## Task goal:
Verbatim copy, images excluded: write out each record shown below.
Content starts
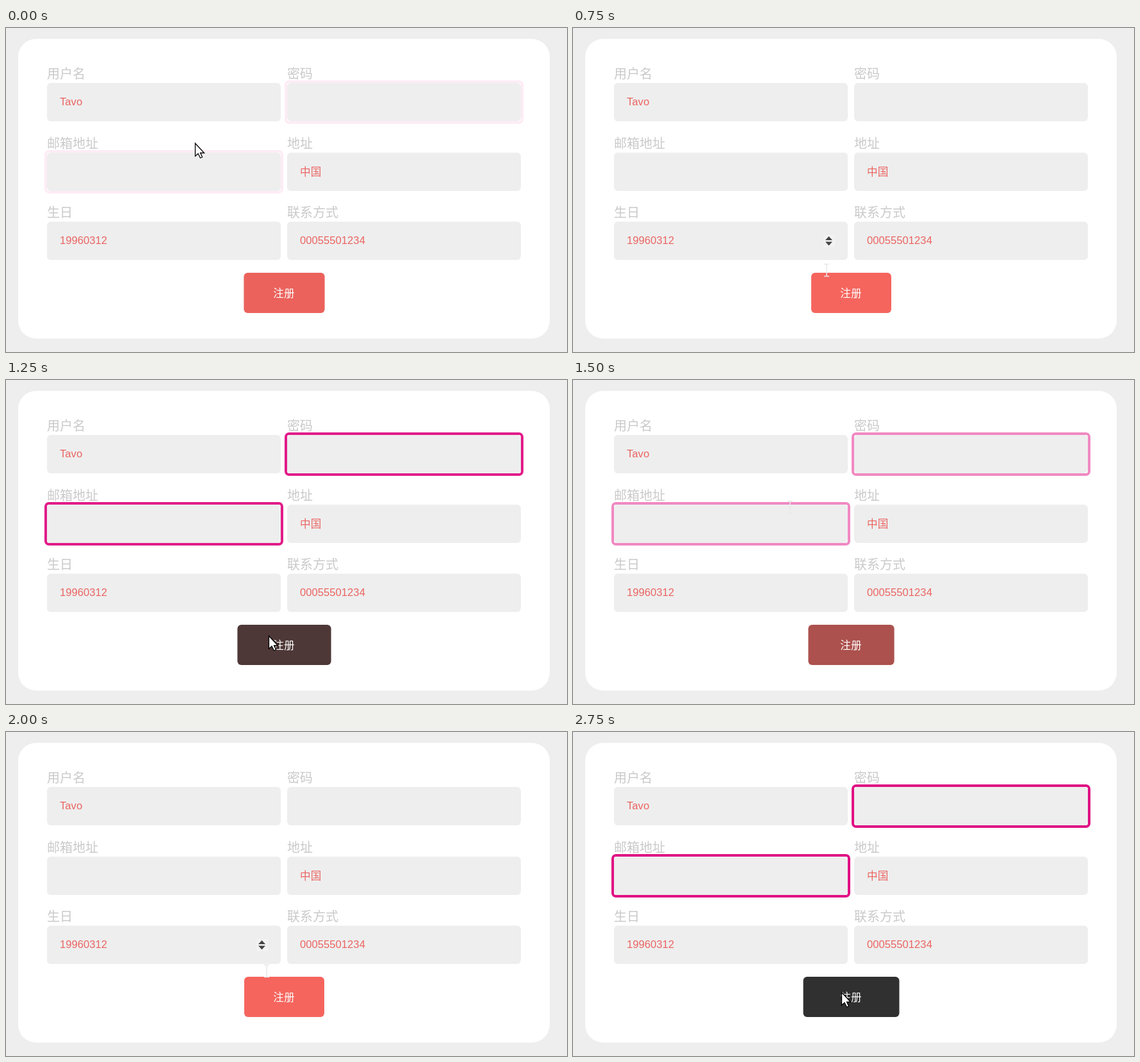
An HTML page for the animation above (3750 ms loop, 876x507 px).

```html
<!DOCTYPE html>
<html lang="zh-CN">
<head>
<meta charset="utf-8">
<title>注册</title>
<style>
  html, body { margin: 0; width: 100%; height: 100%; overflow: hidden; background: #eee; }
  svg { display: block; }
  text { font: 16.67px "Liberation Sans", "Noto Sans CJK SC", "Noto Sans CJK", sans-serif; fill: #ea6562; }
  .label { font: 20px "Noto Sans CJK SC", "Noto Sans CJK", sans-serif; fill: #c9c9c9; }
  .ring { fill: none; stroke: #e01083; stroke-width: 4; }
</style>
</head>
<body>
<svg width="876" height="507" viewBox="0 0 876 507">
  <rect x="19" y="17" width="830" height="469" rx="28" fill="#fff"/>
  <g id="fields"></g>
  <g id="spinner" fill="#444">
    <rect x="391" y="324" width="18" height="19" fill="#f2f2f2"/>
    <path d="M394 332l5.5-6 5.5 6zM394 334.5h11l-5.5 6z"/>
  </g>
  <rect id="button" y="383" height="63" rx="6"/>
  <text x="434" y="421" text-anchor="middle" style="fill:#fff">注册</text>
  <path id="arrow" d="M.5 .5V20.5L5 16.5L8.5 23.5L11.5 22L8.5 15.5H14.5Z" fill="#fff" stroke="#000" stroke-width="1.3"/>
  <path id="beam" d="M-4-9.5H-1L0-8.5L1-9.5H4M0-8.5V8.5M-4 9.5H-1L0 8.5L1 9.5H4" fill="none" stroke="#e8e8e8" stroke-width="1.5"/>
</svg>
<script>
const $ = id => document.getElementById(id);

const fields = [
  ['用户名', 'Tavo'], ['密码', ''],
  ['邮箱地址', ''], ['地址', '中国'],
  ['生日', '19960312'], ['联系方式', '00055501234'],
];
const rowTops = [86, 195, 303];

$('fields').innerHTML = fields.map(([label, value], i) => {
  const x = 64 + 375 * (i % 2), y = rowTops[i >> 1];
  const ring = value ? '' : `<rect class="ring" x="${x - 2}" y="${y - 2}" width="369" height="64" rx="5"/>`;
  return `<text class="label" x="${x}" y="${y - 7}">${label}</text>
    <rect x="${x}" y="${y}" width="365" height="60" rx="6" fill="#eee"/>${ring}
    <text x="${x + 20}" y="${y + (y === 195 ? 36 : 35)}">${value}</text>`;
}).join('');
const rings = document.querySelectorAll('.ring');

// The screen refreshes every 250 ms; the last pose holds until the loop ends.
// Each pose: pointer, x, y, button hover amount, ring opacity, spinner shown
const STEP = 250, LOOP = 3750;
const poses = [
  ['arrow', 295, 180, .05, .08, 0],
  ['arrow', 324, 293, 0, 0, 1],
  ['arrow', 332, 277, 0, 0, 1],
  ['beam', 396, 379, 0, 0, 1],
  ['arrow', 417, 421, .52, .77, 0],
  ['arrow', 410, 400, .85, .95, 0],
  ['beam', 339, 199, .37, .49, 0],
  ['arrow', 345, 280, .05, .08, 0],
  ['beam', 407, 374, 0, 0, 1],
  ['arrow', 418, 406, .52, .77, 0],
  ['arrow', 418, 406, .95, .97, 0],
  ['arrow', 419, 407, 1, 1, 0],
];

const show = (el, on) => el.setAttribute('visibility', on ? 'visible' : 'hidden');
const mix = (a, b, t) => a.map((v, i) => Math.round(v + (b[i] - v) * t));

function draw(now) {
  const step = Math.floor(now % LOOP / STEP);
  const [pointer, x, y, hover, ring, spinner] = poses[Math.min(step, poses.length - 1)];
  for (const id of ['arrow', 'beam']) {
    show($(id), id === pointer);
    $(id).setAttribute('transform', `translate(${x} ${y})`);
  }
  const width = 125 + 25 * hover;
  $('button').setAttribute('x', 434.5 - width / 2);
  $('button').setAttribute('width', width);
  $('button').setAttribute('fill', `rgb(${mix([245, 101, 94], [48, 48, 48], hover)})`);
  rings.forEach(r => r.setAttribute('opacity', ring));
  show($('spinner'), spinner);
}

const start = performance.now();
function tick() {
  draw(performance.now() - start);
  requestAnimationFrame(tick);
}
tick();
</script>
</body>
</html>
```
Content ends
## Your solution:
An HTML page for the animation above (3750 ms loop, 876x507 px).

```html
<!DOCTYPE html>
<html lang="zh-CN">
<head>
<meta charset="utf-8">
<title>注册</title>
<style>
  html, body { margin: 0; width: 100%; height: 100%; overflow: hidden; background: #eee; }
  svg { display: block; }
  text { font: 16.67px "Liberation Sans", "Noto Sans CJK SC", "Noto Sans CJK", sans-serif; fill: #ea6562; }
  .label { font: 20px "Noto Sans CJK SC", "Noto Sans CJK", sans-serif; fill: #c9c9c9; }
  .ring { fill: none; stroke: #e01083; stroke-width: 4; }
</style>
</head>
<body>
<svg width="876" height="507" viewBox="0 0 876 507">
  <rect x="19" y="17" width="830" height="469" rx="28" fill="#fff"/>
  <g id="fields"></g>
  <g id="spinner" fill="#444">
    <rect x="391" y="324" width="18" height="19" fill="#f2f2f2"/>
    <path d="M394 332l5.5-6 5.5 6zM394 334.5h11l-5.5 6z"/>
  </g>
  <rect id="button" y="383" height="63" rx="6"/>
  <text x="434" y="421" text-anchor="middle" style="fill:#fff">注册</text>
  <path id="arrow" d="M.5 .5V20.5L5 16.5L8.5 23.5L11.5 22L8.5 15.5H14.5Z" fill="#fff" stroke="#000" stroke-width="1.3"/>
  <path id="beam" d="M-4-9.5H-1L0-8.5L1-9.5H4M0-8.5V8.5M-4 9.5H-1L0 8.5L1 9.5H4" fill="none" stroke="#e8e8e8" stroke-width="1.5"/>
</svg>
<script>
const $ = id => document.getElementById(id);

const fields = [
  ['用户名', 'Tavo'], ['密码', ''],
  ['邮箱地址', ''], ['地址', '中国'],
  ['生日', '19960312'], ['联系方式', '00055501234'],
];
const rowTops = [86, 195, 303];

$('fields').innerHTML = fields.map(([label, value], i) => {
  const x = 64 + 375 * (i % 2), y = rowTops[i >> 1];
  const ring = value ? '' : `<rect class="ring" x="${x - 2}" y="${y - 2}" width="369" height="64" rx="5"/>`;
  return `<text class="label" x="${x}" y="${y - 7}">${label}</text>
    <rect x="${x}" y="${y}" width="365" height="60" rx="6" fill="#eee"/>${ring}
    <text x="${x + 20}" y="${y + (y === 195 ? 36 : 35)}">${value}</text>`;
}).join('');
const rings = document.querySelectorAll('.ring');

// The screen refreshes every 250 ms; the last pose holds until the loop ends.
// Each pose: pointer, x, y, button hover amount, ring opacity, spinner shown
const STEP = 250, LOOP = 3750;
const poses = [
  ['arrow', 295, 180, .05, .08, 0],
  ['arrow', 324, 293, 0, 0, 1],
  ['arrow', 332, 277, 0, 0, 1],
  ['beam', 396, 379, 0, 0, 1],
  ['arrow', 417, 421, .52, .77, 0],
  ['arrow', 410, 400, .85, .95, 0],
  ['beam', 339, 199, .37, .49, 0],
  ['arrow', 345, 280, .05, .08, 0],
  ['beam', 407, 374, 0, 0, 1],
  ['arrow', 418, 406, .52, .77, 0],
  ['arrow', 418, 406, .95, .97, 0],
  ['arrow', 419, 407, 1, 1, 0],
];

const show = (el, on) => el.setAttribute('visibility', on ? 'visible' : 'hidden');
const mix = (a, b, t) => a.map((v, i) => Math.round(v + (b[i] - v) * t));

function draw(now) {
  const step = Math.floor(now % LOOP / STEP);
  const [pointer, x, y, hover, ring, spinner] = poses[Math.min(step, poses.length - 1)];
  for (const id of ['arrow', 'beam']) {
    show($(id), id === pointer);
    $(id).setAttribute('transform', `translate(${x} ${y})`);
  }
  const width = 125 + 25 * hover;
  $('button').setAttribute('x', 434.5 - width / 2);
  $('button').setAttribute('width', width);
  $('button').setAttribute('fill', `rgb(${mix([245, 101, 94], [48, 48, 48], hover)})`);
  rings.forEach(r => r.setAttribute('opacity', ring));
  show($('spinner'), spinner);
}

const start = performance.now();
function tick() {
  draw(performance.now() - start);
  requestAnimationFrame(tick);
}
tick();
</script>
</body>
</html>
```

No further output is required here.